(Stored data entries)
▬▬▬▬▬▬▬▬▬▬
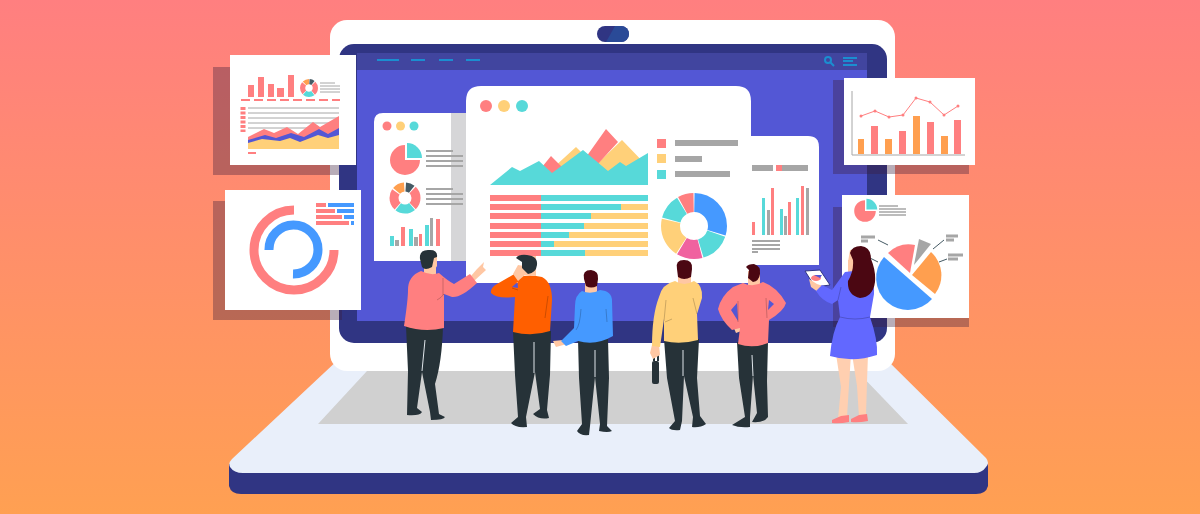
<!DOCTYPE html>
<html lang="en">
<head>
<meta charset="utf-8">
<title>Team reviewing a data dashboard</title>
<style>
:root{--coral:#ff7f80;--orange:#ff9f4f;--yellow:#ffd079;--teal:#57d9d9;--blue:#4599ff;--pink:#f0629f;--navy:#303583;--screen:#5357d5;--bar:#41459f;--grey:#a6a6a6;--ink:#263238;--skin:#ffc7a3;--maroon:#4b0712;--violet:#6268ff}
html,body{margin:0;overflow:hidden}
svg{display:block;width:1200px;height:514px}
.white{fill:#fff}.coral{fill:var(--coral)}.orange{fill:var(--orange)}.yellow{fill:var(--yellow)}.teal{fill:var(--teal)}.blue{fill:var(--blue)}.pink{fill:var(--pink)}.navy{fill:var(--navy)}.screen{fill:var(--screen)}.bar{fill:var(--bar)}.grey{fill:var(--grey)}.ink{fill:var(--ink)}.skin{fill:var(--skin)}.maroon{fill:var(--maroon)}.violet{fill:var(--violet)}
.shade{fill:#3b1c3c;opacity:.36}
.line{fill:none;stroke:var(--grey)}
.ring{fill:none}
.s-coral{stroke:var(--coral)}.s-orange{stroke:var(--orange)}.s-yellow{stroke:var(--yellow)}.s-teal{stroke:var(--teal)}.s-blue{stroke:var(--blue)}.s-pink{stroke:var(--pink)}.s-ink{stroke:#455a64}.s-skin{stroke:var(--skin)}
.fold{fill:none;stroke:#000;stroke-opacity:.2}
.crease{fill:none;stroke:#dfe5ea;stroke-width:1}
</style>
</head>
<body>
<svg viewBox="0 0 1200 514" role="img" aria-label="Six people standing on a giant laptop, looking at charts on its screen">
<defs>
<linearGradient id="sunset" x1="0" y1="0" x2="0" y2="1"><stop offset="0" stop-color="#ff7f80"/><stop offset="1" stop-color="#ffa052"/></linearGradient>
<g id="window-dots"><circle class="coral" r="6"/><circle class="yellow" cx="18" r="6"/><circle class="teal" cx="36" r="6"/></g>
<g id="mini-donut" class="ring" stroke-width="9" transform="rotate(-90)">
<circle class="s-ink" r="11" pathLength="360" stroke-dasharray="34 326" stroke-dashoffset="-4"/>
<circle class="s-coral" r="11" pathLength="360" stroke-dasharray="92 268" stroke-dashoffset="-44"/>
<circle class="s-teal" r="11" pathLength="360" stroke-dasharray="78 282" stroke-dashoffset="-140"/>
<circle class="s-coral" r="11" pathLength="360" stroke-dasharray="82 278" stroke-dashoffset="-222"/>
<circle class="s-orange" r="11" pathLength="360" stroke-dasharray="46 314" stroke-dashoffset="-310"/>
</g>
<g id="quarter-pie"><path class="coral" d="M0 0V-15A15 15 0 1 0 15 0Z"/><path class="teal" d="M2-2V-17A15 15 0 0 1 17-2Z"/></g>
<g id="text-lines"><path class="line" stroke-width="2" d="M0 0H27M0 5H37M0 10H37M0 15H37"/></g>
</defs>

<rect width="1200" height="514" fill="url(#sunset)"/>

<g id="laptop-base">
<path class="navy" d="M229 464H988V486Q986 494 976 494H241Q231 494 229 486Z"/>
<path fill="#e9effa" d="M340 358H885L986 458Q990 463 986 467Q982 473 974 473H243Q234 473 230 467Q228 463 232 459Z"/>
</g>
<g id="laptop-lid">
<rect class="white" x="330" y="20" width="565" height="351" rx="17"/>
<rect class="navy" x="339" y="44" width="548" height="299" rx="15"/>
<rect class="screen" x="357" y="53" width="510" height="268"/>
<rect class="bar" x="357" y="53" width="510" height="17"/>
<rect class="navy" x="597" y="26" width="32" height="16" rx="8"/>
<path fill="#2a4a97" d="M615 26H621A8 8 0 0 1 621 42H606Z"/>
<path fill="none" stroke="#1b8ed0" stroke-width="2" d="M377 60H399M411 60H425M439 60H453M466 60H480M843 58H857M843 61H853M843 65H857M830 62L834 66"/>
<circle cx="828" cy="60" r="3" fill="none" stroke="#1b8ed0" stroke-width="2"/>
</g>
<polygon id="floor-shadow" fill="#d0d0d0" points="367,371 857,371 908,424 318,424"/>

<g id="side-window-left">
<path class="white" d="M374 261V122Q374 113 383 113H466V261Z"/>
<rect x="451" y="113" width="15" height="148" fill="#d6d6d8"/>
<use href="#window-dots" transform="translate(387 126) scale(.75)"/>
<use href="#quarter-pie" x="405" y="160"/><use href="#text-lines" x="426" y="151"/>
<use href="#mini-donut" x="405" y="198"/><use href="#text-lines" x="426" y="189"/>
<path class="teal" d="M390 236h4v10h-4zM409 229h4v17h-4zM425 225h4v21h-4z"/>
<path class="grey" d="M395 240h4v6h-4zM414 237h4v9h-4zM430 218h3v28h-3z"/>
<path class="coral" d="M401 227h4v19h-4zM419 234h3v12h-3zM436 219h4v27h-4z"/>
</g>

<g id="side-window-right">
<path class="white" d="M750 136H808Q819 136 819 147V265H750Z"/>
<path class="grey" d="M752 165h21v6h-21zM782 165h26v6h-26zM752 240h28v2h-28zM752 244h28v2h-28zM752 248h28v2h-28zM752 251h6v2h-6z"/>
<rect class="coral" x="776" y="165" width="6" height="6"/>
<path class="coral" d="M752 222h3v13h-3zM771 188h3v47h-3zM788 202h3v33h-3zM801 186h3v49h-3z"/>
<path class="teal" d="M762 198h3v37h-3zM780 209h3v26h-3zM796 198h3v37h-3z"/>
<path class="grey" d="M767 210h3v25h-3zM784 216h3v19h-3zM806 188h3v47h-3z"/>
</g>

<g id="main-window">
<path class="white" d="M466 283V101Q466 86 481 86H736Q751 86 751 101V283Z"/>
<use href="#window-dots" x="486" y="106"/>
<g id="mountain-chart">
<path class="yellow" d="M553 168L576 147L584 155V180H553ZM596 165L622 140L648 167V180H596Z"/>
<path class="coral" d="M538 172L551 156L561 166V180H538ZM584 160L606 129L618 142L597 165Z"/>
<path class="teal" d="M490 185L512 167L520 171L539 161L552 173L583 150L608 171L620 162L626 166L648 153V185Z"/>
</g>
<g id="stacked-bars">
<path class="coral" d="M490 195h51v6h-51zM490 204h51v6h-51zM490 213h51v6h-51zM490 223h51v6h-51zM490 232h51v6h-51zM490 241h51v6h-51zM490 250h51v6h-51z"/>
<path class="teal" d="M541 195h107v6h-107zM541 204h80v6h-80zM541 213h50v6h-50zM541 223h43v6h-43zM541 232h28v6h-28zM541 241h13v6h-13zM541 250h44v6h-44z"/>
<path class="yellow" d="M621 204h27v6h-27zM591 213h57v6h-57zM584 223h64v6h-64zM569 232h79v6h-79zM554 241h94v6h-94zM585 250h63v6h-63z"/>
</g>
<g id="legend"><rect class="coral" x="657" y="139" width="9" height="9"/><rect class="yellow" x="657" y="154" width="9" height="9"/><rect class="teal" x="657" y="170" width="9" height="9"/><path class="grey" d="M675 140h63v6h-63zM675 156h27v6h-27zM675 171h55v6h-55z"/></g>
<g id="share-donut" class="ring" stroke-width="19" transform="translate(694 226) rotate(-90)">
<circle class="s-blue" r="23.5" pathLength="360" stroke-dasharray="106 254" stroke-dashoffset="-1"/>
<circle class="s-teal" r="23.5" pathLength="360" stroke-dasharray="54 306" stroke-dashoffset="-109"/>
<circle class="s-pink" r="23.5" pathLength="360" stroke-dasharray="46 314" stroke-dashoffset="-165"/>
<circle class="s-yellow" r="23.5" pathLength="360" stroke-dasharray="70 290" stroke-dashoffset="-213"/>
<circle class="s-teal" r="23.5" pathLength="360" stroke-dasharray="44 316" stroke-dashoffset="-285"/>
<circle class="s-coral" r="23.5" pathLength="360" stroke-dasharray="28 332" stroke-dashoffset="-331"/>
</g>
</g>

<g id="card-area-chart">
<path class="shade" d="M213 67H339V175H213Z"/><rect class="white" x="230" y="55" width="126" height="110"/>
<path class="coral" d="M248 85h6v12h-6zM258 77h6v20h-6zM268 84h6v13h-6zM277 88h7v9h-7zM288 75h6v22h-6z"/>
<use href="#mini-donut" transform="translate(309 88) scale(.58)"/>
<path class="line" d="M320 83H335M320 86H340M320 89H340M320 92H340M248 108H339M248 113H339M248 118H339M248 123H339M248 128H339"/>
<path class="ring s-coral" stroke-width="2" stroke-dasharray="9 4" d="M241 100H340"/>
<path class="ring s-coral" stroke-width="5" stroke-dasharray="3 1.5" d="M243 107V132"/>
<path class="coral" d="M248 137L264 129L274 133L287 127L298 134L313 122L320 127L339 116V140L248 143Z"/>
<path class="screen" d="M248 140L265 135L276 138L291 133L304 137L319 129L328 134L339 128V142L248 146Z"/>
<path class="yellow" d="M248 143L262 139L280 141L290 138L300 142L318 135L328 138L339 135V149H248Z"/>
<rect class="coral" x="248" y="152" width="8" height="2"/>
</g>

<g id="card-progress-rings">
<path class="shade" d="M213 201H342V320H213Z"/><rect class="white" x="225" y="190" width="136" height="120"/>
<path class="ring s-coral" stroke-width="9" d="M294 210A40 40 0 1 0 334 250"/>
<path class="ring s-blue" stroke-width="9" d="M269 250A24.5 24.5 0 1 1 293 274"/>
<path class="ring s-coral" stroke-width="4" d="M316 205H326M316 211H335M316 217H342M316 223H349"/>
<path class="ring s-blue" stroke-width="4" d="M328 205H354M337 211H354M344 217H354M351 223H354"/>
</g>

<g id="card-trend">
<path class="shade" d="M833 80H969V174H833Z"/><rect class="white" x="844" y="78" width="131" height="87"/>
<path class="line" d="M852 91V155H965"/>
<path class="orange" d="M858 139h6v15h-6zM885 139h7v15h-7zM913 116h7v38h-7zM941 136h7v18h-7z"/>
<path class="coral" d="M871 126h7v28h-7zM899 131h7v23h-7zM927 122h7v32h-7zM954 120h7v34h-7z"/>
<path class="ring s-coral" d="M861 116L875 111L889 117L903 115L916 98L930 102L944 115L958 106"/>
<path class="ring s-coral" stroke-width="3" stroke-linecap="round" d="M861 116h0M875 111h0M889 117h0M903 115h0M916 98h0M930 102h0M944 115h0M958 106h0"/>
</g>

<g id="card-pie">
<path class="shade" d="M833 207H969V327H833Z"/><rect class="white" x="842" y="195" width="127" height="123"/>
<use href="#quarter-pie" transform="translate(865 211) scale(.72)"/>
<path class="line" stroke-width="1.6" d="M879 206H898M879 209H906M879 212H906M879 215H906"/>
<path class="blue" d="M908 278L932 299A31 31 0 0 1 884 257Z"/>
<path class="coral" d="M910 273L888 253A30 30 0 0 1 915 245Z"/>
<path class="orange" d="M912 275L931 252A31 31 0 0 1 935 294Z"/>
<path class="grey" d="M914 265L919 239L931 244Z"/>
<path class="line" stroke-width="3" d="M861 237H875M861 241H868M946 236H958M946 240H954M948 255H963M948 259H958"/>
<path fill="none" stroke="#455a64" d="M878 240L888 245M933 249L944 240M939 262L947 259M870 258L878 262"/>
</g>

<g id="man-pointing">
<path class="ink" d="M406 326H443Q442 362 435 384L439 414L445 417Q444 420 431 420L430 412L422 372L417 408L422 412Q420 416 407 415L408 371Z"/>
<path class="crease" d="M425 340L422 371"/>
<path class="skin" d="M471 276L477 269L484 262L483 267L486 270L474 281ZM424 266H436V276H424Z"/>
<path class="coral" d="M421 271Q431 276 439 273Q448 281 454 284L470 274L477 283Q461 298 452 297L444 294V328Q424 333 404 326Q408 300 408 290Q408 276 421 271Z"/>
<path class="skin" d="M429 255H437V266Q434 272 427 269Z"/>
<path class="ink" d="M420 259Q419 250 428 250Q438 249 437 257L434 258L432 267Q425 271 422 267Z"/>
<path class="fold" d="M443 278V295M437 300Q441 298 444 294"/>
</g>

<g id="man-thinking">
<path class="ink" d="M513 331H551L550 375L547 410L549 418Q539 420 533 414L540 409L535 372L526 417L527 427Q515 428 511 423L518 417L515 375Z"/>
<path class="crease" d="M534 342L534 373"/>
<path fill="#ff5f00" d="M517 277Q531 274 542 277Q552 282 552 300L550 331Q532 337 513 332L515 297Q497 299 491 293Q490 288 497 284L516 273L521 279L512 287L518 288Z"/>
<path class="skin" d="M513 274L518 265L524 266L526 274L518 281ZM522 256H536V276L522 275Z"/>
<path class="ink" d="M516 258Q519 254 527 255Q538 256 537 265Q536 273 528 274L522 268L522 262Z"/>
<path class="fold" d="M512 288L518 290M548 296L545 318"/>
</g>

<g id="man-in-blue">
<path class="ink" d="M578 339H608L609 378L607 426L612 431Q608 433 599 431L600 424L595 377L590 426L589 435Q580 436 577 431L582 424L579 378Z"/>
<path class="crease" d="M595 350V377"/>
<path class="skin" d="M553 341L563 340L567 344L556 347ZM585 276H597V293H585Z"/>
<path class="blue" d="M582 291Q591 295 600 290Q612 291 612 301L613 336Q596 346 578 341L566 346L561 341L574 328L575 306Q575 295 582 291Z"/>
<path class="maroon" d="M584 279Q582 270 591 270Q599 271 598 279L597 286Q591 289 586 286Z"/>
<path class="fold" d="M581 309Q580 325 576 330M606 309L607 322"/>
</g>

<g id="man-with-briefcase">
<path class="ink" d="M664 339H699L697 378L700 416L706 424Q700 428 692 427L693 417L684 376L682 421L680 430Q672 431 669 428L675 421L667 378Z"/>
<path class="crease" d="M683 350V376"/>
<rect class="ink" x="652" y="361" width="7" height="23" rx="2"/><path fill="none" stroke="#263238" stroke-width="2" d="M654 361V355H658V361"/>
<path class="skin" d="M652 345H659L660 355L653 359L650 353ZM678 268H691V285H678Z"/>
<path class="yellow" d="M675 281Q684 287 694 281Q703 285 702 298L697 314L698 340Q680 345 664 341V319L660 347L652 346Q652 315 659 297Q662 284 675 281Z"/>
<path class="maroon" d="M677 269Q675 260 684 260Q693 260 692 269L691 277Q684 281 678 277Z"/>
<path class="fold" d="M666 300L664 321M693 298L697 314M665 322L672 319"/>
</g>

<g id="man-hands-on-hips">
<path class="ink" d="M737 342H768L767 381L768 417Q764 423 752 422L757 413L753 375L750 417L750 427Q739 428 732 425L745 417L739 378Z"/>
<path class="crease" d="M752 355L753 376"/>
<path class="skin" d="M733 326L740 322L744 330L736 333ZM748 271H760V287H748Z"/>
<path class="coral" d="M743 283Q753 288 763 282Q777 287 786 303Q784 311 769 320L768 343Q753 349 738 344L740 328L732 330Q721 320 718 309Q721 296 733 287Z"/>
<path class="screen" d="M731 310L737 303L738 321Z"/>
<path class="screen" d="M769 300L774 304L768 310Z"/>
<path class="maroon" d="M746 267Q748 264 754 264Q761 266 760 274Q759 281 753 282L748 278L749 270Z"/>
<path class="fold" d="M738 301V322M766 298L767 318"/>
</g>

<g id="woman-with-tablet">
<path fill="#ffcfb0" d="M836 354H851L849 385L847 417L838 419L841 387ZM852 354H868L867 382L866 415L859 417L857 386Z"/>
<path class="coral" d="M832 420L841 416L849 415V422Q839 424 832 423ZM851 419L859 415L867 414L868 421Q858 423 851 422Z"/>
<polygon class="white" points="805,271 820,270 830,285 815,287" stroke="#303583"/>
<ellipse class="coral" cx="816" cy="278" rx="5" ry="3"/><path class="screen" d="M814 275L822 275L820 278Z"/>
<path class="skin" d="M809 279L817 284L823 286L818 292L811 287ZM848 260H859V276H848Z"/>
<path class="violet" d="M845 272L862 270Q875 276 874 294L870 317Q878 340 877 355Q853 363 830 356Q832 332 840 317L838 300L832 304Q822 301 816 291L822 285L832 290Z"/>
<path class="skin" d="M850 250L857 249V267Q850 268 848 262Z"/>
<path class="maroon" d="M850 253Q852 246 861 246Q871 247 871 259Q876 271 875 282Q873 297 860 298Q847 295 848 281Q854 271 853 260Z"/>
<path class="fold" d="M840 317Q855 321 870 317M838 300L841 287"/>
</g>
</svg>
</body>
</html>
▬▬▬▬▬▬▬▬▬▬
## Prompt
Across the records, count the lines that contain the word "pink" and give that figure alone.

## Exercise answer
4